One of the most specious arguments in the debate over an open Internet is the one in which telephone companies say they have no intention of blocking or degrading service. Because they said it, one assumes their promises are true.
It is certainly true the Bells are watching their manners when it comes to the potential for Web blocking, degrading or discriminating. On the other hand, there are times in which the companies can't help themselves from behaving badly. It's all part of the corporate culture that evolved from a company so bent on control it even opposed the notion of putting covers on telephone books.
One case in point is Verizon's patent suit against Vonage. Much has been reported about the supposedly dire straits into which the VoIP company has been put by Verizon winning a court decision that Vonage infringed on Verizon patents. Little has been reported about what the patents actually say, and whether they have a chance to be upheld in a court that really knows something about patents. Many informed observers think Verizon's challenges will fall because the patents are far too general.
Here are three claims upheld by the U.S. District Court, as quoted from the decision that could cost Vonage $58 million:
“6. A method as in claim 1, wherein the public packet data communication network is a packet switched network.
“7. A method as in claim 6, wherein the packet switched network comprises a system of interlinked data networks using TCP/IP protocol.
“8. A method as in claim 7, wherein the system of interlinked data networks comprises the Internet.”
Look closely at what those supposedly valid claims describe.

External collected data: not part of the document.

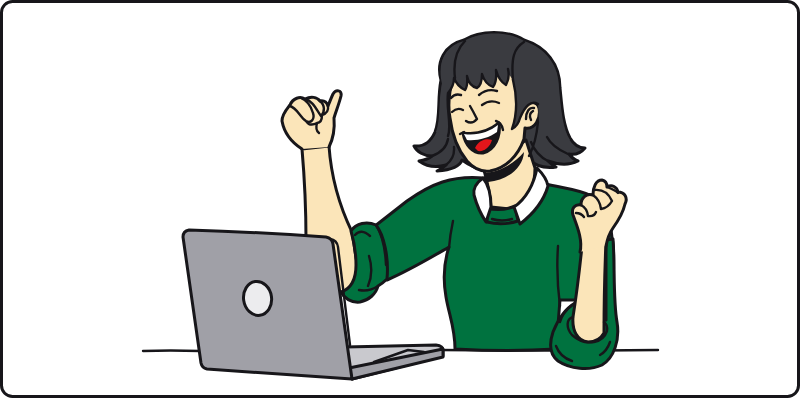
<!DOCTYPE html>
<html lang="en">
<head>
<meta charset="utf-8">
<title>Cheering at the laptop</title>
<style>
:root{--ink:#17161a;--paper:#fff;--skin:#fbe5b9;--hair:#3a3b40;--sweater:#00723f;--lid:#a0a0a7;--deck:#c9c9ce;--badge:#ececee;--tongue:#e3161b}
html,body{margin:0;background:var(--paper);overflow:hidden}
.card{display:block;width:800px;height:398px}
.card *{stroke-linecap:round;stroke-linejoin:round}
.outlined{stroke:var(--ink);stroke-width:3}
.line{fill:none;stroke:var(--ink);stroke-width:2.4}
.skin{fill:var(--skin)}
.hair{fill:var(--hair)}
.sweater{fill:var(--sweater)}
.white{fill:var(--paper)}
.ink{fill:var(--ink)}
.lid{fill:var(--lid)}
.deck{fill:var(--deck)}
.badge{fill:var(--badge)}
.tongue{fill:var(--tongue)}
.frame{fill:var(--paper);stroke:var(--ink);stroke-width:3}
</style>
</head>
<body>
<svg class="card" viewBox="0 0 800 398" role="img" aria-label="A laughing woman in a green sweater raises both fists in front of a laptop">
<rect class="frame" x="1.5" y="1.5" width="797" height="395" rx="11"/>
<path class="line" stroke-width="3" d="M143 351Q170 350 200 351M440 350Q540 351 658 350"/>

<g id="hair-back">
<path class="hair outlined" stroke-width="2" d="M441 80C436 62 444 45 464 40C480 30 508 30 524 40C546 47 560 64 560 88C562 108 563 125 570 138C574 145 579 148 585 148C580 154 574 155 569 154C572 158 575 160 578 161C568 166 556 164 548 161Q552 165 556 167C544 169 533 164 526 158L490 172C480 170 470 166 462 160C460 166 452 170 437 171Q443 168 446 165C436 168 426 166 419 161Q427 160 432 156C424 156 417 152 414 146C424 147 431 141 435 132C441 117 437 100 441 80Z"/>
</g>

<g id="torso">
<path class="sweater outlined" d="M484 178C452 175 431 184 407 201L375 226L387 280C410 270 430 258 449 247C444 262 443 280 446 297C449 315 455 328 455 349Q510 352 556 349L560 300L612 300C614 270 614 245 612 238C610 215 604 203 592 196C578 189 562 188 546 184Z"/>
<path class="line" d="M453 221Q450 235 449 248M558 246Q556 276 560 306"/>
</g>

<g id="neck-and-collar">
<path class="skin outlined" d="M484 170Q490 192 491 207L519 210C528 200 535 185 535 168L526 140Z"/>
<path class="ink" d="M485 173C500 172 515 163 524 152C523 168 508 180 488 182Z"/>
<path class="sweater outlined" d="M487 208Q501 212 515 206L518 221Q502 226 487 222Z"/>
<path class="line" d="M492 219Q502 222 512 219"/>
<path class="white outlined" d="M483 178C476 183 473 189 474 195Q478 210 486 222L491 207C491 195 488 184 483 178Z"/>
<path class="white outlined" d="M537 168C542 173 547 180 548 186C544 200 533 214 520 224L514 207C526 199 534 184 537 168Z"/>
</g>

<g id="head">
<path class="skin outlined" stroke-width="2.4" d="M453 78C449 92 448 107 450 118C452 134 458 150 467 161C474 169 482 172 490 171C506 168 518 156 524 139L525 128C535 130 541 118 539 108C537 101 530 101 524 106L515 72Z"/>
<path class="line" stroke-width="2" d="M534 108C529 107 526 112 526 119M533 111Q528 114 531 120"/>
<g id="laugh">
<path class="ink outlined" stroke-width="2" d="M463 133C476 135 489 131 499 123C501 136 495 150 483 153C473 154 465 145 463 133Z"/>
<path class="white" d="M464 134C477 136 489 132 498 125L497 132C489 138 477 141 467 140Z"/>
<path class="tongue" d="M475 148C479 140 486 138 492 140C490 147 484 152 478 151Z"/>
<path class="line" d="M496 121Q502 123 503 130M460 134L464 132"/>
</g>
<path class="line" d="M470 106C473 111 475 115 477 119Q472 125 466 121M452 112Q457 107 463 110M482 105Q490 99 499 103"/>
<path class="line" stroke-width="4" d="M451 98Q455 93 461 95M479 95Q487 88 497 91"/>
</g>

<g id="fringe">
<path class="hair" d="M442 84C437 62 445 46 464 41C482 31 508 31 524 41C546 48 559 66 559 88C561 110 563 130 570 140L540 140L538 104C531 100 525 106 520 118Q518 126 512 129C518 112 517 96 513 80L508 73Q509 80 506 85Q499 81 496 74Q497 82 493 87Q485 84 482 77Q482 85 477 88Q469 86 467 78Q468 86 465 90Q457 86 454 78Q454 86 448 93C446 112 452 125 449 138L436 132C441 118 438 102 442 84Z"/>
<path class="line" d="M448 136C452 125 446 110 448 93Q454 86 454 78Q457 86 465 90Q468 86 467 76Q469 86 477 88Q482 85 482 74Q485 84 493 87Q497 82 496 70Q499 81 506 85Q510 78 508 69M513 80C517 96 518 112 512 129Q518 126 520 118C525 106 531 100 538 104"/>
<path class="line" stroke-width="1.5" d="M465 41C456 50 453 62 455 78M524 42C514 48 511 58 513 80M538 122Q536 143 529 156M547 137Q552 147 568 154M531 142Q536 155 548 161M448 139Q446 151 432 156M454 147Q455 158 446 165"/>
</g>

<g id="thumbs-up-arm">
<path class="skin outlined" d="M302 149Q306 195 306 240L338 293Q350 296 358 270L352 232C338 203 331 175 329 146Z"/>
<path class="skin outlined" d="M302 149C291 142 284 132 282 121C282 114 287 109 290 105C293 98 300 96 305 99C311 96 317 97 320 101Q326 100 328 106C330 101 332 96 333 94C336 89 342 90 341 96C339 104 336 111 334 118C335 130 333 139 329 147"/>
<path class="line" d="M290 106C297 108 300 117 306 121C311 124 315 119 313 113C311 106 308 101 301 98M305 99C313 101 316 109 321 116C325 112 325 105 320 101M306 121Q310 127 317 123Q322 123 322 115Q329 113 328 106M317 123Q315 130 319 133"/>
<path class="sweater outlined" d="M351 231C356 223 367 221 376 225C384 235 389 258 387 279Q383 283 378 286C376 294 369 300 360 302C351 303 344 298 341 292C350 289 356 280 356 265Q356 248 351 231Z"/>
<path class="line" d="M355 235Q361 228 370 236M369 256Q374 272 368 286M378 286Q369 292 359 290M376 225Q385 240 386 265"/>
</g>

<g id="raised-fist-arm">
<path class="sweater outlined" d="M606 240L613 239C615 265 613 300 617 322C620 340 614 358 602 365C589 371 570 369 558 361C549 354 549 344 553 332C557 322 563 310 575 303L606 320Z"/>
<path class="skin outlined" d="M582 246Q578 285 573 317C572 330 577 341 588 342Q599 342 604 333Q604 290 606 240Z"/>
<path class="line" d="M573 317C566 319 566 328 572 335Q582 344 594 342Q604 340 607 331Q608 325 604 322M560 322Q563 312 571 306M556 346Q560 357 572 361M610 342Q607 351 600 355"/>
<path class="skin outlined" d="M580 252C583 240 577 226 573 215C571 208 575 204 581 205C581 198 586 193 593 195C593 187 596 180 602 180Q607 181 607 187C612 184 617 187 618 192C625 192 628 198 625 204C623 213 618 221 613 228Q608 235 606 246"/>
<path class="line" d="M581 205Q587 208 588 216M593 195Q600 200 601 209M594 190C603 189 609 194 612 201M607 187Q615 190 618 193M576 213Q581 213 584 217M588 216Q594 217 596 212M601 209Q608 208 612 201"/>
</g>

<g id="laptop">
<path class="deck outlined" d="M345 347L436 345Q443 346 443 350V356L352 379Z"/>
<path class="lid outlined" d="M349 368L443 349V357L352 379Z"/>
<path class="line" stroke-width="1.5" d="M374 362L408 350L424 352"/>
<path class="lid outlined" d="M189 230Q258 232 326 237Q332 238 333 244L352 379L207 369Q202 368 201 363L183 237Q183 231 189 230Z"/>
<path class="line" stroke-width="2" d="M330 239Q337 240 338 247L350 345"/>
<ellipse class="badge outlined" stroke-width="2" cx="257.500" cy="298.500" rx="14" ry="17" transform="rotate(-8 257 298)"/>
</g>
</svg>
</body>
</html>
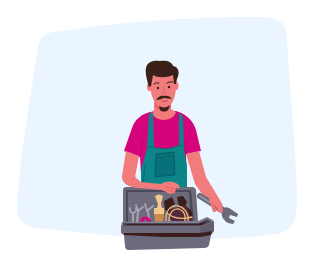
<!DOCTYPE html>
<html lang="en">
<head>
<meta charset="utf-8">
<title>Repairman with toolbox</title>
<style>
:root{
  --paper:#fff; --sky:#eaf5ff; --skin:#f27b7c; --skin-shade:#e0606a; --hair:#3a2018;
  --shirt:#d6047c; --shirt-shade:#b00068; --denim:#0b8588; --denim-dark:#08656f;
  --box:#6d6a7c; --box-dark:#4c495b; --box-light:#827f92; --inside:#3b1d1c;
  --steel:#8d8b9e; --wood:#f3c88c; --rope:#e9b77c;
}
html,body{margin:0;background:var(--paper);overflow:hidden}
svg{display:block;width:314px;height:268px}
.sky{fill:var(--sky)} .skin{fill:var(--skin)} .skin-shade{fill:var(--skin-shade)}
.hair{fill:var(--hair)} .shirt{fill:var(--shirt)} .denim{fill:var(--denim)}
.box{fill:var(--box)} .box-dark{fill:var(--box-dark)} .box-light{fill:var(--box-light)}
.inside{fill:var(--inside)} .steel{fill:var(--steel)} .wood{fill:var(--wood)}
.line{fill:none;stroke-linecap:round;stroke-linejoin:round}
.fold{stroke:var(--shirt-shade);stroke-width:.8}
.seam{stroke:var(--denim-dark);stroke-width:.8}
.feature{stroke:var(--hair);stroke-width:1}
.crease{stroke:var(--skin-shade);stroke-width:.8}
.rope{stroke:var(--rope);stroke-width:1.3}
</style>
</head>
<body>
<svg viewBox="0 0 314 268" role="img" aria-label="Repairman holding a wrench behind an open toolbox">
  <path id="backdrop" class="sky" d="M53 32C120 22 200 16 262 17C279 18 286 22 287 38C289 90 296 140 297 200C297 225 290 233 270 235C190 244 110 236 38 228C22 226 16 219 17 203C21 150 30 100 37 54C39 39 42 34 53 32Z"/>

  <g id="torso">
    <path class="shirt" d="M150 112C142 114 135 119 132 128L124 151L140 157L142 190H187L186 154L201 151L196 130C193 120 186 114 176 111Z"/>
    <path class="line fold" d="M140 157L143 141M186 154L185 141M150 124V131"/>
    <path class="skin" d="M154 98H171V109L176 112C173 122 156 123 151 112L154 110Z"/>
    <path class="skin-shade" d="M155 102C160 111 167 111 171 104V107C168 112 159 113 155 106Z"/>
  </g>

  <g id="overalls">
    <path class="denim" d="M149 114L153 112L154 147C162 150 173 149 179 145V113L183 116L184 149L187 166V191H141V170L147 148Z"/>
    <path class="line seam" d="M154 147C162 150 173 149 179 145M148 147H154M179 146H184M145 164L143 186"/>
    <path fill="#087078" stroke="#08565f" stroke-width=".8" d="M156 154L174 152L175 175L155 177Z"/>
    <path class="line seam" d="M156 158L174 156"/>
  </g>

  <g id="head">
    <ellipse class="skin" cx="149.500" cy="87" rx="2.500" ry="4"/>
    <ellipse class="skin" cx="176" cy="86" rx="2.500" ry="4"/>
    <path class="skin" d="M150 75L175 73C177 85 176 96 172 103C168 109 160 109 156 104C151 97 149 86 150 75Z"/>
    <path class="hair" d="M149 87C147 80 145 73 146 68C147 62 153 60 160 61C167 60 172 62 173 66C179 67 180 73 177 79L176 84L174 84L173 75C166 78 158 78 153 75L151 86Z"/>
    <path class="hair" d="M159 106C162 108 167 108 170 105L168 110C166 112 162 112 160 110Z"/>
    <path class="hair" d="M156 100C158 97 161 95 164 96C167 95 170 96 172 99C169 99 167 98 164 98C161 99 159 100 156 100Z"/>
    <path class="line feature" d="M154 84Q156 82 159 83M167 83Q170 81 173 82"/>
    <circle class="hair" cx="158" cy="88" r="1.200"/>
    <circle class="hair" cx="169" cy="87" r="1.200"/>
    <path class="line crease" d="M164 87L165 93L162 94"/>
    <path class="line" stroke="#a83245" stroke-width=".8" d="M162 101Q164 102 167 101"/>
  </g>

  <g id="toolbox-lid">
    <path class="box" d="M126 187H192Q195 187 196 190L198 222H123V190Q123 187 126 187Z"/>
    <path class="box-dark" d="M126 190H191L194 222H126Z"/>
    <path class="box" d="M128 192H189L191 222H128Z"/>
  </g>

  <g id="tools">
    <path class="line" stroke="#a6a4b5" stroke-width="2" d="M133 222V213M137 222L138 212M149 222L148 211"/>
    <path class="line" stroke="#a6a4b5" stroke-width="1.800" d="M130 208V211Q133 215 136 211V208M136 205L138 211L143 207M145 204L147 211L153 206"/>
    <path class="line" stroke="#d6047c" stroke-width="3" d="M141 222L144 218M150 222L147 218"/>
    <path class="wood" d="M155 196Q159 193 163 196L161 204L162 208H164V214H154V208H157L158 204Z"/>
    <path fill="#c98a4b" d="M154 214H164L163 222H155Z"/>
    <path class="inside" d="M164 201L172 197L175 204L170 208L177 219L172 221L165 209Z"/>
    <path class="inside" d="M177 197L183 196L187 202L185 206L191 210L193 217L186 220L180 212Z"/>
    <path fill="#53283a" d="M170 209L186 205L192 221H172Z"/>
    <g class="line rope">
      <path d="M166 221C165 210 172 204 178 206C186 208 189 215 188 222"/>
      <path d="M169 221C169 212 174 208 179 209C184 211 186 216 185 222"/>
      <path d="M167 213Q176 221 192 217"/>
    </g>
  </g>

  <g id="left-arm">
    <path class="skin" d="M126 151L139 156L135 177L141 182L161 184C167 180 174 181 179 185L180 188L176 188L175 193L170 194L162 190L139 188C129 188 121 183 122 176Z"/>
    <path class="line crease" d="M166 187L175 189M168 190L174 192M135 177L131 181"/>
  </g>

  <g id="right-arm">
    <path class="skin" d="M186 154L199 151L206 177L220 200L224 208L222 213L217 211L211 206L207 201L195 184Z"/>
    <g id="wrench">
      <path class="line" stroke="#6d6a7c" stroke-width="6" d="M200 196L224 211"/>
      <path class="line" stroke="#9997aa" stroke-width="1.500" d="M200 196L222 210"/>
      <path class="box" d="M221 209Q227 205 232 210L238 214L237 217L230 215L229 218L235 221L233 224Q224 223 222 216Z"/>
    </g>
    <path class="skin" d="M209 199L217 197L222 205L223 212L220 213L215 206L216 212L213 212Z"/>
    <path class="line crease" d="M215 205L219 212M212 203L214 210"/>
  </g>

  <g id="toolbox-body">
    <path class="box-light" d="M122 222L198 221L207 217L213 220L214 229L211 233H122Q120 228 122 222Z"/>
    <path class="box-dark" d="M123 223H199L207 219L212 222L200 227H123Z"/>
    <path class="inside" d="M126 224H198L207 221L202 225H127Z"/>
    <path class="box" d="M121 226H200L214 221V231L211 235L209 245Q208 248 204 248L129 250Q125 250 125 246L124 235L121 233Z"/>
    <path class="inside" d="M124 233H199L212 231L211 235L200 237H162L124 235Z"/>
    <path class="box-dark" d="M200 227L214 222V231L200 234Z" opacity=".35"/>
  </g>
</svg>
</body>
</html>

A public packet data communications network? A network using TCP/IP? Interlinked data networks? Verizon has patented the Internet. (Now Al Gore can breathe a sigh of relief.) Heaven help us if those are upheld.
According to Tier1 analyst Daniel Berninger, some of Verizon's claims are an attempt to patent an open standard, as in the occurrence of a computer receiving a request for a telephone call translates the request into a telephone number. In a post on GigaOM, Berninger called the patents “generic and ambiguous.”
Some of these “patents” go back to the late 1997, predating the 2001 creation of Vonage. Why is Verizon suing now? Here's a clue fromVerizon's annual report to the Securities and Exchange Commission described the company's competitive position:
“We face significant competition in our industry. The rapid development of new technologies, services and products has eliminated the traditional lines between local, long distance, wireless, cable and Internet communication services and brought new competitors to our markets, including other telephone companies, cable companies, wireless service providers, satellite providers, electric utilities, and providers of VoIP services. While these changes have enabled us to offer new types of services, they have also allowed other service providers to broaden the scope of their own competitive offerings.”
As Gigi told the New York Times, “I think Verizon is pulling out all the stops to put Vonage out of business.”
Earl Comstock, president of Comptel, which represents competitive telephone companies, expressed the same view in a Washington Post story: “This isn't about protecting their patents. It's about crushing their competitors.”
The bad behavior is more than Verizon's patent suit. It's also AT&T shutting down a free conference-call service over an access-charge dispute. It's easy to get lost in the technical weeds, but James Granelli at the L.A. Times captured the essence: “A legal fight involving two Southern California companies and AT&T Inc. is exposing an ominous reality: Phone companies say they can decide whom their customers can't call.”
The Federal Communications Commission has received more than 1,000 complaints about calls to services like Freeconference.com being blocked, the Times reported. Instead of using these low-cost services, consumers are then steered to the higher priced services offered by AT&T and others. Freeconference.com and others use phone numbers offered by rural telephone calls as the basis for their conferencing systems. AT&T has said that arrangement costs it money.
Small competitive carriers that benefit from the arrangement, like Great Lakes Communications in Spencer, IA, take a different view. Non-profit groups depend on companies like Great Lakes, the company said, while AT&T, Qwest and Sprint are angry at the loss of business. http://blog.glccom.com/. Freeconference.com responded with an antitrust suit against AT&T, and may pursue other actions as well.
So, to recap, we have Verizon claiming a patent on the Internet, and AT&T and Qwest (and Sprint-Nextel) claiming the right to block calls instead of settling access charge disputes. They have since backed off, but there's no guarantee it won't happen again.
For those of us who want a Net Neutrality policy, the old adage is true: You're not paranoid if they really are after you. Or, to put it in context of the 100-year history of anticompetitive behavior by the phone industry: Genetics wins.